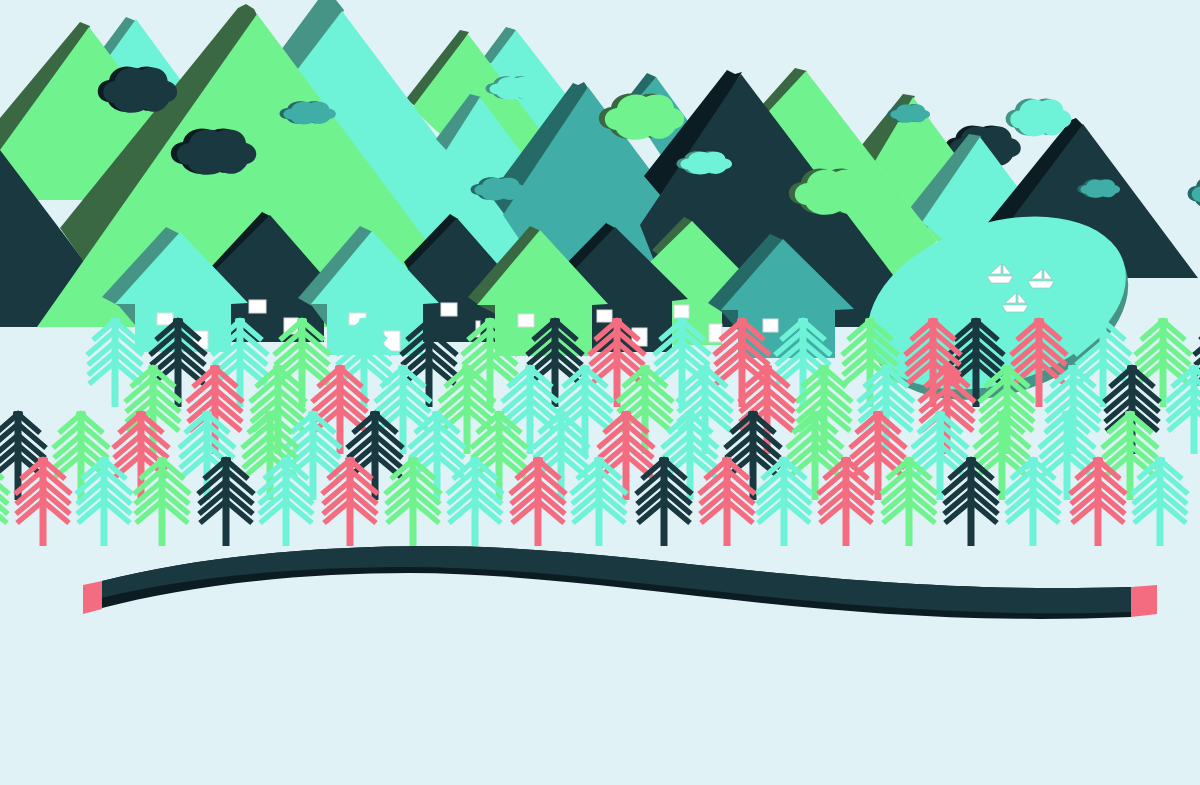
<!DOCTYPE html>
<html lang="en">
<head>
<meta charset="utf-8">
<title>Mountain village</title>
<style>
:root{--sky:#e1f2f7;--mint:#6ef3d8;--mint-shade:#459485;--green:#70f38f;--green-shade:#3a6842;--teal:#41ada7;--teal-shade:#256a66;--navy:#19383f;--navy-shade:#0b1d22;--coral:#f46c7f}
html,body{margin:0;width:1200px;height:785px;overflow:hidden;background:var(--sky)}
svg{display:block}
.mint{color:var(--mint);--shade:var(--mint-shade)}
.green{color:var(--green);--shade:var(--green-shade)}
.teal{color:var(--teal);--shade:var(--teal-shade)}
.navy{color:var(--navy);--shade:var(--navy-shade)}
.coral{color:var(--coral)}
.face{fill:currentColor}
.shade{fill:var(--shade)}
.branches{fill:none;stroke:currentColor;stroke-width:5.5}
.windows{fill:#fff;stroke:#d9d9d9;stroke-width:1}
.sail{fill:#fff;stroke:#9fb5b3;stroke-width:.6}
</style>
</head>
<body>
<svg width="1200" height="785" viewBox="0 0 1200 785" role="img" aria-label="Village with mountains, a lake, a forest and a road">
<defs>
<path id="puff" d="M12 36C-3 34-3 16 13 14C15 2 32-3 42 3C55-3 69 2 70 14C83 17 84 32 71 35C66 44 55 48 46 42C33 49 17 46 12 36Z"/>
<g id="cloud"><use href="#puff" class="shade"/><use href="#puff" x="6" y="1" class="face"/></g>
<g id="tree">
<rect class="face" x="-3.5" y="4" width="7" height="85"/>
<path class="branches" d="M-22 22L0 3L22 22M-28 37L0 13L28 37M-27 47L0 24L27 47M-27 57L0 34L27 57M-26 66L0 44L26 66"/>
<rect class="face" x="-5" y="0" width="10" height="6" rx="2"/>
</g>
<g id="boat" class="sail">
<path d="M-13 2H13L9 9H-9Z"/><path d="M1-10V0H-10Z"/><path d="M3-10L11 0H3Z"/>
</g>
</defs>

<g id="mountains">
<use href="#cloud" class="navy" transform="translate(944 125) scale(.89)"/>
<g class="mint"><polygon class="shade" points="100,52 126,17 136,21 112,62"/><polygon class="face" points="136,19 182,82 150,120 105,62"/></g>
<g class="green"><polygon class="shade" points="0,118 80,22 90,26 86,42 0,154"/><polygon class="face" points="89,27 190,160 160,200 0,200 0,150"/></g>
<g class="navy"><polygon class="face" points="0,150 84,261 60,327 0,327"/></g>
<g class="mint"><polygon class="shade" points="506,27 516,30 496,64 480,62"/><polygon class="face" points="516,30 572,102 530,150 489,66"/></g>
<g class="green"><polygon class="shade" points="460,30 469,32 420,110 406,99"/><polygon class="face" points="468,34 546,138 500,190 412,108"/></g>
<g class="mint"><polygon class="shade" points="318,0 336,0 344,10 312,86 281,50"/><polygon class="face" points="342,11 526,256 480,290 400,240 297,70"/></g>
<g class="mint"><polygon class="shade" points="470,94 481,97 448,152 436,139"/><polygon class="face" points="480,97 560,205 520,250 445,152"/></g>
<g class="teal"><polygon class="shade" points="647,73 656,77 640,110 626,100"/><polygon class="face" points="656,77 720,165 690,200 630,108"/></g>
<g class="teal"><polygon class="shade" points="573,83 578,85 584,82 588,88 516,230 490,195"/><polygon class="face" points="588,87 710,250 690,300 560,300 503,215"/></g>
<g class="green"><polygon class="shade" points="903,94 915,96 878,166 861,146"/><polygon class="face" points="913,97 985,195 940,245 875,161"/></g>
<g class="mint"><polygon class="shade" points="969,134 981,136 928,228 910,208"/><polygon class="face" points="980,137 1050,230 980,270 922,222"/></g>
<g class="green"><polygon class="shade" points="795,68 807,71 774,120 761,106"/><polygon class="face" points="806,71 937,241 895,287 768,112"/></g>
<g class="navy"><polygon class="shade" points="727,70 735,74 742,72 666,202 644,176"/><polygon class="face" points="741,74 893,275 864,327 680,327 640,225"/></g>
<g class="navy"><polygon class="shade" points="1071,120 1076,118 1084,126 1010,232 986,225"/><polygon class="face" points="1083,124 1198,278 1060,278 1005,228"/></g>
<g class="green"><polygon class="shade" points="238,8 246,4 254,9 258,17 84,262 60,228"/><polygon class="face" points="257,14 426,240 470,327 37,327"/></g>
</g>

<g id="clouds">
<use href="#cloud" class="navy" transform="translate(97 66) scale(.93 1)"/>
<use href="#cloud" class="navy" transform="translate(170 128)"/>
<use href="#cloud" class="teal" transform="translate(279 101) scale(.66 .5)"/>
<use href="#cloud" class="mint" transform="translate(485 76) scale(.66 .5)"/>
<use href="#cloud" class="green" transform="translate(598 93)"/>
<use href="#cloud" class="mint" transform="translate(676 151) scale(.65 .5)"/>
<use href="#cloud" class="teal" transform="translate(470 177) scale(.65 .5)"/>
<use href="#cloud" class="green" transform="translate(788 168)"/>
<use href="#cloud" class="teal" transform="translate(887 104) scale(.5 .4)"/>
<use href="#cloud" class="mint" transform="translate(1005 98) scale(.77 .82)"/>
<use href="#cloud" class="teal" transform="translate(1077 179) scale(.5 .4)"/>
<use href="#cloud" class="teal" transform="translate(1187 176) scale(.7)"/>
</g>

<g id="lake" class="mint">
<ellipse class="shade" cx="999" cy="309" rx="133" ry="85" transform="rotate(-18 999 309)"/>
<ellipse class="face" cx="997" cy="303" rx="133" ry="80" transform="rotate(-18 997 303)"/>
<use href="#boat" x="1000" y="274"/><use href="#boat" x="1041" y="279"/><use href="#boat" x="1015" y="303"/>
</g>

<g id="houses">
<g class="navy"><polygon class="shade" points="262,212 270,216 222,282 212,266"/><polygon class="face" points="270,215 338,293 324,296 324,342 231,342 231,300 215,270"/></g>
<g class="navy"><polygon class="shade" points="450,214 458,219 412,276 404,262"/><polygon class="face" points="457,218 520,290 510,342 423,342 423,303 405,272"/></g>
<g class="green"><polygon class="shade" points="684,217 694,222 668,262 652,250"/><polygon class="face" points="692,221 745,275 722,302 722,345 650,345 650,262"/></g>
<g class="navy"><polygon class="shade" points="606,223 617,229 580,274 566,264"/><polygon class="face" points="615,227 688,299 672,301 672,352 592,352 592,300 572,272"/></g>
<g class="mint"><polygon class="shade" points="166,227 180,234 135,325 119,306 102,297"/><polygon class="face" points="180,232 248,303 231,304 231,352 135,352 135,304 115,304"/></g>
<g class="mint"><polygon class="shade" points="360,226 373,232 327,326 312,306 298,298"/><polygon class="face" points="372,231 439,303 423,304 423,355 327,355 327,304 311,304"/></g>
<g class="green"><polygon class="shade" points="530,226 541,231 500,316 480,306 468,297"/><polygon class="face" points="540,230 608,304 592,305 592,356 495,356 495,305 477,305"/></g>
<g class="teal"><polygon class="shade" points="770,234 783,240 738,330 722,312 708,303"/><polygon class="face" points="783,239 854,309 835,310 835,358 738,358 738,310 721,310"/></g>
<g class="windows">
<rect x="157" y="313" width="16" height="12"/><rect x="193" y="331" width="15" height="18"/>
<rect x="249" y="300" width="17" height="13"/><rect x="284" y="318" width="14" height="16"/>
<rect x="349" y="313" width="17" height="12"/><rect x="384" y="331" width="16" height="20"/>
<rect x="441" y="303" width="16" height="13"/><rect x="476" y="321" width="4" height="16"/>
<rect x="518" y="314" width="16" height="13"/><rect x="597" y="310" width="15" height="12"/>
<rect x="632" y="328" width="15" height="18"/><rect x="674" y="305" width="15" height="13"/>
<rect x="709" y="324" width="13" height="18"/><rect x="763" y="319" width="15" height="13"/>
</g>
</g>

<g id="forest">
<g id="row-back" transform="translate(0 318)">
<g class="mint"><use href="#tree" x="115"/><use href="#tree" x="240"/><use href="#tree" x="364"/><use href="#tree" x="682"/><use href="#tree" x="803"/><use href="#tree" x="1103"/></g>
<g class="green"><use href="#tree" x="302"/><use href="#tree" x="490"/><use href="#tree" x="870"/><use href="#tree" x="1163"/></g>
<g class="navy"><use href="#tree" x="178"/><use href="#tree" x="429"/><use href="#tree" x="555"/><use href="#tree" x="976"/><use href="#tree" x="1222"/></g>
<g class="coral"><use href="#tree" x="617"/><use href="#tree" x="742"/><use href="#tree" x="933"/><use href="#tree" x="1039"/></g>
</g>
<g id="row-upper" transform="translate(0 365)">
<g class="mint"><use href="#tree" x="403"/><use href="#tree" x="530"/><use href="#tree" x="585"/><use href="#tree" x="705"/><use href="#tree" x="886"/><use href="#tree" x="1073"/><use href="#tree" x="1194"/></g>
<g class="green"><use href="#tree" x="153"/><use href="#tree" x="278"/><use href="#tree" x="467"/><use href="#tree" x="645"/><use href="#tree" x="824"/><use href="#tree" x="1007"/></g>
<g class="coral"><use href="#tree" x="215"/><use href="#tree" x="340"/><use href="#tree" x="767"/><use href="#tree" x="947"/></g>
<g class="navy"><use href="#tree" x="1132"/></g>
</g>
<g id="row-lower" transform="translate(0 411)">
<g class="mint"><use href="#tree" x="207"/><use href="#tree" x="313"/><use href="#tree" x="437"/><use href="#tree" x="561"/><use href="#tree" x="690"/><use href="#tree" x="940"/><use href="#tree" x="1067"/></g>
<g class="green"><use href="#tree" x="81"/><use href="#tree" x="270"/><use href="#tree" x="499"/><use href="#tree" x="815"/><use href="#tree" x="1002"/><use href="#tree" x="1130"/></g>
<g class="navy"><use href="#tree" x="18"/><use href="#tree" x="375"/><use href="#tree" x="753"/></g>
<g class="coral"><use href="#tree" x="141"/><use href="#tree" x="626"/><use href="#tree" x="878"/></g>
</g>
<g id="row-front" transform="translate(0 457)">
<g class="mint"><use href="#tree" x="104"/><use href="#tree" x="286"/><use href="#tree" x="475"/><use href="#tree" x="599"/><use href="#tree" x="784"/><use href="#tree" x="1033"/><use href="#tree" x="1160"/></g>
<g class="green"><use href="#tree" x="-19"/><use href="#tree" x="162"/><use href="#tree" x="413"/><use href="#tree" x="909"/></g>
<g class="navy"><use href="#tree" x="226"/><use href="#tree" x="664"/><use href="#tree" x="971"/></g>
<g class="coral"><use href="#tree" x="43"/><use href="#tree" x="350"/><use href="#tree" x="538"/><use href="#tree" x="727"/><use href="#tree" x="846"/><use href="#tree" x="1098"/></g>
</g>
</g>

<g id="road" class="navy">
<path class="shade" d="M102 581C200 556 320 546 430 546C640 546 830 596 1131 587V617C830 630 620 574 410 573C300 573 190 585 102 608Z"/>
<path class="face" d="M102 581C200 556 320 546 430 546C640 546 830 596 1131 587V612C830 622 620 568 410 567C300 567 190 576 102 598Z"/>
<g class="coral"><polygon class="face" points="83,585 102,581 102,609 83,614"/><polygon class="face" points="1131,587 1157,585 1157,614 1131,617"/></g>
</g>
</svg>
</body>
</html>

● ● ● ●

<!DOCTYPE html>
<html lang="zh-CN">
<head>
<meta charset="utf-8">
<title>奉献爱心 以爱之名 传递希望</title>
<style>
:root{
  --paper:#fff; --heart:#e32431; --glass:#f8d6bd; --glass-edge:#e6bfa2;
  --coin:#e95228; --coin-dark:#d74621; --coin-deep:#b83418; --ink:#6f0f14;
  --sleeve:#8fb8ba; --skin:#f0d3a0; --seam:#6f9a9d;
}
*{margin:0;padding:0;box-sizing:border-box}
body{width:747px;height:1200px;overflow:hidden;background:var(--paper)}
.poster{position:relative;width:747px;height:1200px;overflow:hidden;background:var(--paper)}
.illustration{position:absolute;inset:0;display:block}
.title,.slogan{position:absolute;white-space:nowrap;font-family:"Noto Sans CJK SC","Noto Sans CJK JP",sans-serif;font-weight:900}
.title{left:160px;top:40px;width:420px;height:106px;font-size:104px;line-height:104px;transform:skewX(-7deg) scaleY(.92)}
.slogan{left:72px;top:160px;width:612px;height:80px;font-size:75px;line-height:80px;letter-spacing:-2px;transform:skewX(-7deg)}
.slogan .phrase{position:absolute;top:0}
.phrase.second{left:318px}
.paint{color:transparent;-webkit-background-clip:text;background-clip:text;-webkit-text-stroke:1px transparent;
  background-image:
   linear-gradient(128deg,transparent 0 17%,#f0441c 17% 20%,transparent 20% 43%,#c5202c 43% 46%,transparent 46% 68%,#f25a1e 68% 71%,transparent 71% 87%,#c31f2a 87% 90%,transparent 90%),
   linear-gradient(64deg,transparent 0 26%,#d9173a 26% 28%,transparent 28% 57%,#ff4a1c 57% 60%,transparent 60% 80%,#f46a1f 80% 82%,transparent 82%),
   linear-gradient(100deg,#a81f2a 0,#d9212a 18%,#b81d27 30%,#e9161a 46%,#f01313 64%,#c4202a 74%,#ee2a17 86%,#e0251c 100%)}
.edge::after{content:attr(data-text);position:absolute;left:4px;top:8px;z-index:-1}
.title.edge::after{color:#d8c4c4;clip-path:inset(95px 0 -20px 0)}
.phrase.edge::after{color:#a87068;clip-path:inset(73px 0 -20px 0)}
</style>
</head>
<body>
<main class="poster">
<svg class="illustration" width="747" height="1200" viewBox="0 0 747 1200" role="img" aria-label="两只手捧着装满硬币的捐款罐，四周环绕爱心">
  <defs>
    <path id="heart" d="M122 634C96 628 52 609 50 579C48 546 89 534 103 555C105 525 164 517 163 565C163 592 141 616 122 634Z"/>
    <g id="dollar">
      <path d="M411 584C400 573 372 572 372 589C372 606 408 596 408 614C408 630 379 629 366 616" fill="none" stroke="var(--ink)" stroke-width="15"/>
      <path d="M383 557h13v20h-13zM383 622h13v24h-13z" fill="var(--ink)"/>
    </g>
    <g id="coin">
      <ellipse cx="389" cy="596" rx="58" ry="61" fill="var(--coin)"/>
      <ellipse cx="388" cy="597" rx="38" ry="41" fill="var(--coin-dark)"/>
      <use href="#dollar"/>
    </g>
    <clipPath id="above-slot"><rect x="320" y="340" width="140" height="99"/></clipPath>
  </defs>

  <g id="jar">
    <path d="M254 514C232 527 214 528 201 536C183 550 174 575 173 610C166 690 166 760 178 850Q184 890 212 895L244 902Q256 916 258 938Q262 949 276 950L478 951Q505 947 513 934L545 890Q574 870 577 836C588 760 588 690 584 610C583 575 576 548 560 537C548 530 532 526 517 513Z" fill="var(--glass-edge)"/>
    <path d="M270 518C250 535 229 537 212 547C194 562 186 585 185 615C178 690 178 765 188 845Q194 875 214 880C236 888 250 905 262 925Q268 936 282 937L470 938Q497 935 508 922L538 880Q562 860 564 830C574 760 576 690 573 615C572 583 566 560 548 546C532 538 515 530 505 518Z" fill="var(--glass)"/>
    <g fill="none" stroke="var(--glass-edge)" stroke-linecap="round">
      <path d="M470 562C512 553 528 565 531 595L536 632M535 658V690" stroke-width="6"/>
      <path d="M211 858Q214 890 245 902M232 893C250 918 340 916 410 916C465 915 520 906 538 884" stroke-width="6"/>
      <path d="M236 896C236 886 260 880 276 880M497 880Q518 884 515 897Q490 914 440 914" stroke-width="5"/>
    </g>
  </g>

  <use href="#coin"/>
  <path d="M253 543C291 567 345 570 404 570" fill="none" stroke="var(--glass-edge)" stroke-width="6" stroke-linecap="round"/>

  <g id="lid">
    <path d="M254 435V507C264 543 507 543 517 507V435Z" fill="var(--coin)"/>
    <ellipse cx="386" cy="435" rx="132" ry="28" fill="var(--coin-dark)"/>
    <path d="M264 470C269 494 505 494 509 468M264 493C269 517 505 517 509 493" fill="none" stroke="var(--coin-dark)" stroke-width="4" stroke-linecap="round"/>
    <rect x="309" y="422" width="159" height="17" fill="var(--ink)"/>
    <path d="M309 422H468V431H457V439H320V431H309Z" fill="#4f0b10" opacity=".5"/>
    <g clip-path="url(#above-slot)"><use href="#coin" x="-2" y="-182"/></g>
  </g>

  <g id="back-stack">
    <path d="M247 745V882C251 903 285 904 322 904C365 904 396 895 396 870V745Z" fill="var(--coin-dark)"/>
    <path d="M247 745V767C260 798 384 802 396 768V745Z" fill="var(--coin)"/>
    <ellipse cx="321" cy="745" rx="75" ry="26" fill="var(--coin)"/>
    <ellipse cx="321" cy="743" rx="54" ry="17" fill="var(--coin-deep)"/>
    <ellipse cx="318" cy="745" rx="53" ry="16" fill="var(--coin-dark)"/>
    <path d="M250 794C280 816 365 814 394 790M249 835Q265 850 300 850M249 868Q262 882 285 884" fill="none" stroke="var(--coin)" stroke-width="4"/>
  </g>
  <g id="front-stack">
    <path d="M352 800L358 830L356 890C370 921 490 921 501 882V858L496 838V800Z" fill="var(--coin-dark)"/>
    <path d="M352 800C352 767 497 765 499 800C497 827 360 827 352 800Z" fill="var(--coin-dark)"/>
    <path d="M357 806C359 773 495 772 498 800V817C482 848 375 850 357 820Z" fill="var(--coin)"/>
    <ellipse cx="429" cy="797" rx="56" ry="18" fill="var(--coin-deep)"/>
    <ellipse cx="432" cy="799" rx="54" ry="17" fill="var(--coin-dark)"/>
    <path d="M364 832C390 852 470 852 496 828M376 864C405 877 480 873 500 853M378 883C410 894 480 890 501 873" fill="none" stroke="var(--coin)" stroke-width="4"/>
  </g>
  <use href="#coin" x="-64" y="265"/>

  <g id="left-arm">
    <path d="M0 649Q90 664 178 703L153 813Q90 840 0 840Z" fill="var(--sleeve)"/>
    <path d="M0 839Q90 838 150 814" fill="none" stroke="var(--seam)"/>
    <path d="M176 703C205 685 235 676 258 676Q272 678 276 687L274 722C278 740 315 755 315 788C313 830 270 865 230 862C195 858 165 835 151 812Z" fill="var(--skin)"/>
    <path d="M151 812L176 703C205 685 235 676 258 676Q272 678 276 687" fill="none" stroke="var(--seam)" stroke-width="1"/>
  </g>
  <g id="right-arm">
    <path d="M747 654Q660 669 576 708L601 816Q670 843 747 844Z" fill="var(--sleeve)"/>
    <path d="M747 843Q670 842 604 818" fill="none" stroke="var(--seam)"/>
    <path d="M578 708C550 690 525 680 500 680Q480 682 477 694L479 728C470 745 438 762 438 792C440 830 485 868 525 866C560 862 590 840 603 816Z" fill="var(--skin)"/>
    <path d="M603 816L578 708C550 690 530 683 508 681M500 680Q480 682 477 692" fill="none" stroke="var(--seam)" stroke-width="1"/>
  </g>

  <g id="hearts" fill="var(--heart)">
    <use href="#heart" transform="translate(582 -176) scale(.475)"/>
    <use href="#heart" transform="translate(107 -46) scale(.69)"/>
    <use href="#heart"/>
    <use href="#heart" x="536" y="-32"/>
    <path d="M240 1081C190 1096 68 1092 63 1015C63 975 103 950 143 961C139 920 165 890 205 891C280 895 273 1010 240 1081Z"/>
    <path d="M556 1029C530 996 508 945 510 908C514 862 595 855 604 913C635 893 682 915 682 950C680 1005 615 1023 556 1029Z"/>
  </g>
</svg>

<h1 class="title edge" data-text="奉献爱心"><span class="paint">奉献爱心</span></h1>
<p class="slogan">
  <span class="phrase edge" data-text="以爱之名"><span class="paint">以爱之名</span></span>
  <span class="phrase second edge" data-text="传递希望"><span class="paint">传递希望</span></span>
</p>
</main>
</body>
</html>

● ● ● ●

— What you are asked to do —
Reply with one number, the count of lines in the preceding listing that hold the string "html".

— Response to this task —
7